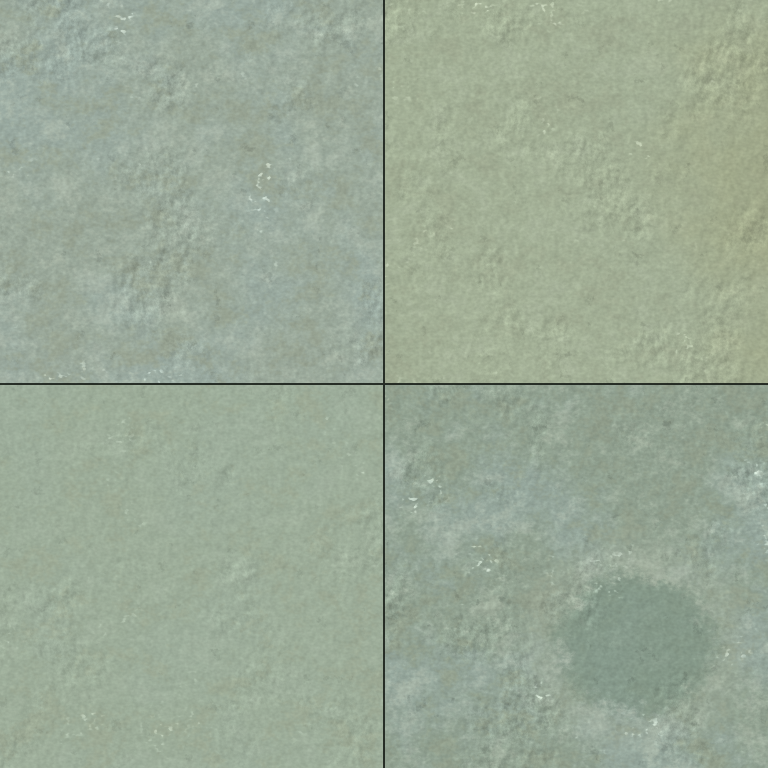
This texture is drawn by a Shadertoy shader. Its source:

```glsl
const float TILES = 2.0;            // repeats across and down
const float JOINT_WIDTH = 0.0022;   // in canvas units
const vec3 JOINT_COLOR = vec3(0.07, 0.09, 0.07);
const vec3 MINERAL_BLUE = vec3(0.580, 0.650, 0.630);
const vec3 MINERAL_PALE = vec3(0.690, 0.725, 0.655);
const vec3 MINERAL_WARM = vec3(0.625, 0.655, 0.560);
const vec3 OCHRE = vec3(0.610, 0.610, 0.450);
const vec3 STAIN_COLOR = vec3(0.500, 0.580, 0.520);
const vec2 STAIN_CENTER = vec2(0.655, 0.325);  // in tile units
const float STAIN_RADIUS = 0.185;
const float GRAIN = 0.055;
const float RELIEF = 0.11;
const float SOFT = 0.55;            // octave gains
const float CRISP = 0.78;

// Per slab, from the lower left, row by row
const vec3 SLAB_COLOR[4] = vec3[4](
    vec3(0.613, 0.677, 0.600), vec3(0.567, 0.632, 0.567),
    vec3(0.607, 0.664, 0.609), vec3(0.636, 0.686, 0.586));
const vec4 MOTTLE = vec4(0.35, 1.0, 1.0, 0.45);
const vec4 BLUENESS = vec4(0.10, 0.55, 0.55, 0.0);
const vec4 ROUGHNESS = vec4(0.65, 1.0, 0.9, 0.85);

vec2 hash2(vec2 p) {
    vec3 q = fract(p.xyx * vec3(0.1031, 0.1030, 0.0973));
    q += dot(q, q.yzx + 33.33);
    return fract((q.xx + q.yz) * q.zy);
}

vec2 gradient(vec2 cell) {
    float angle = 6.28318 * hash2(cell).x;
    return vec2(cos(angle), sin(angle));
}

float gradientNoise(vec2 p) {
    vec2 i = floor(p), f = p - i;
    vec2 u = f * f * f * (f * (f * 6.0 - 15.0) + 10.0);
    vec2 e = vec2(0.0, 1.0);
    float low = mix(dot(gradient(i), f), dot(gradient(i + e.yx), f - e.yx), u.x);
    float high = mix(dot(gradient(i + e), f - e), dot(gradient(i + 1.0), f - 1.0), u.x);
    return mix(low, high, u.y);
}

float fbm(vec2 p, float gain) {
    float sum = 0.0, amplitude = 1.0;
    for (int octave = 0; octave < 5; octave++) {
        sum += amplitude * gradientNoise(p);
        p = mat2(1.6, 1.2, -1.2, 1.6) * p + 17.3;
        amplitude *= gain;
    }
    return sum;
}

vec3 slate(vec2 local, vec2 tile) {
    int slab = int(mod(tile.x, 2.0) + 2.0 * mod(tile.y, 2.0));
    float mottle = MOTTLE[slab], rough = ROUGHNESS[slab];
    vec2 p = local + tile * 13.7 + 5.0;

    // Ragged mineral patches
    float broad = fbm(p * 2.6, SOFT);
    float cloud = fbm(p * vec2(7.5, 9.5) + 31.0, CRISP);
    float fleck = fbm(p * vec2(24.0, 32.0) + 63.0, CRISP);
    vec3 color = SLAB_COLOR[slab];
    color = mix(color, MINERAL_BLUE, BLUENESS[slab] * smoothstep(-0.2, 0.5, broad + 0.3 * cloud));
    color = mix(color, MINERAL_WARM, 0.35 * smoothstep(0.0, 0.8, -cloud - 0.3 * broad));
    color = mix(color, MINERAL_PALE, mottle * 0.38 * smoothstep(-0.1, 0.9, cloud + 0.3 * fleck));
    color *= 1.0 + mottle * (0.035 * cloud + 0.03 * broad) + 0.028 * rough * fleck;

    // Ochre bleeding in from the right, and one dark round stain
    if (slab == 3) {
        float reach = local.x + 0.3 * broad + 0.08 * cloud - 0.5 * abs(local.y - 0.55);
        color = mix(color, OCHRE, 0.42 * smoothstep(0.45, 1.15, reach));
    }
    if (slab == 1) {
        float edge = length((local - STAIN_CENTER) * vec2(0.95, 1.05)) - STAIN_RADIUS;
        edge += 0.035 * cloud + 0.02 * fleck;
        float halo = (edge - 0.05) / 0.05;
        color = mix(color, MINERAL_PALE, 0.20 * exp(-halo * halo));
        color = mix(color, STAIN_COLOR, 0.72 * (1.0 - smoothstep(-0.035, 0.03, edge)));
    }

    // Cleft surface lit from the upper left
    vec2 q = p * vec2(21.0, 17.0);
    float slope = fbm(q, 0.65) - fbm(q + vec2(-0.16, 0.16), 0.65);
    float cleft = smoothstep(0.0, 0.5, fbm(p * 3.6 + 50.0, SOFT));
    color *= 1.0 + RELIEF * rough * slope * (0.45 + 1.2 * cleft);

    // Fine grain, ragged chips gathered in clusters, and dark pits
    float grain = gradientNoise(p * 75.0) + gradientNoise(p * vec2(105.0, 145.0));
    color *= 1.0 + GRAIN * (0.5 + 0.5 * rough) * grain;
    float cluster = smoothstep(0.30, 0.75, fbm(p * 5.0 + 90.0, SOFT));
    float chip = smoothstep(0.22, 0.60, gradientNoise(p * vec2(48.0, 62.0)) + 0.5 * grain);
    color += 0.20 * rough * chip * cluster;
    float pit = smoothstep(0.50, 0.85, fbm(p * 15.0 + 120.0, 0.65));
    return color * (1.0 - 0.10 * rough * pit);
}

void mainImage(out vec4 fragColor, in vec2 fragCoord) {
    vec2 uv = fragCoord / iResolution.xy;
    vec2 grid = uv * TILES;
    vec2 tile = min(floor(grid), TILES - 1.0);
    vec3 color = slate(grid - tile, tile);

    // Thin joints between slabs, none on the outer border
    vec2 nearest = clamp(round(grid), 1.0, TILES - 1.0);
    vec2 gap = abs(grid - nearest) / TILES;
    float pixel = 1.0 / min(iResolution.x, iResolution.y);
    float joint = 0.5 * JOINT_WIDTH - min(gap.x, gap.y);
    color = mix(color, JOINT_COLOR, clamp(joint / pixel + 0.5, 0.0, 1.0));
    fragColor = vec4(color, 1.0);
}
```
++++++++++
▶ **Task**
Gather from the entries above all lines that include the string "cloud".

▶ **Response to the exercise**
    float cloud = fbm(p * vec2(7.5, 9.5) + 31.0, CRISP);
    color = mix(color, MINERAL_BLUE, BLUENESS[slab] * smoothstep(-0.2, 0.5, broad + 0.3 * cloud));
    color = mix(color, MINERAL_WARM, 0.35 * smoothstep(0.0, 0.8, -cloud - 0.3 * broad));
    color = mix(color, MINERAL_PALE, mottle * 0.38 * smoothstep(-0.1, 0.9, cloud + 0.3 * fleck));
    color *= 1.0 + mottle * (0.035 * cloud + 0.03 * broad) + 0.028 * rough * fleck;
        float reach = local.x + 0.3 * broad + 0.08 * cloud - 0.5 * abs(local.y - 0.55);
        edge += 0.035 * cloud + 0.02 * fleck;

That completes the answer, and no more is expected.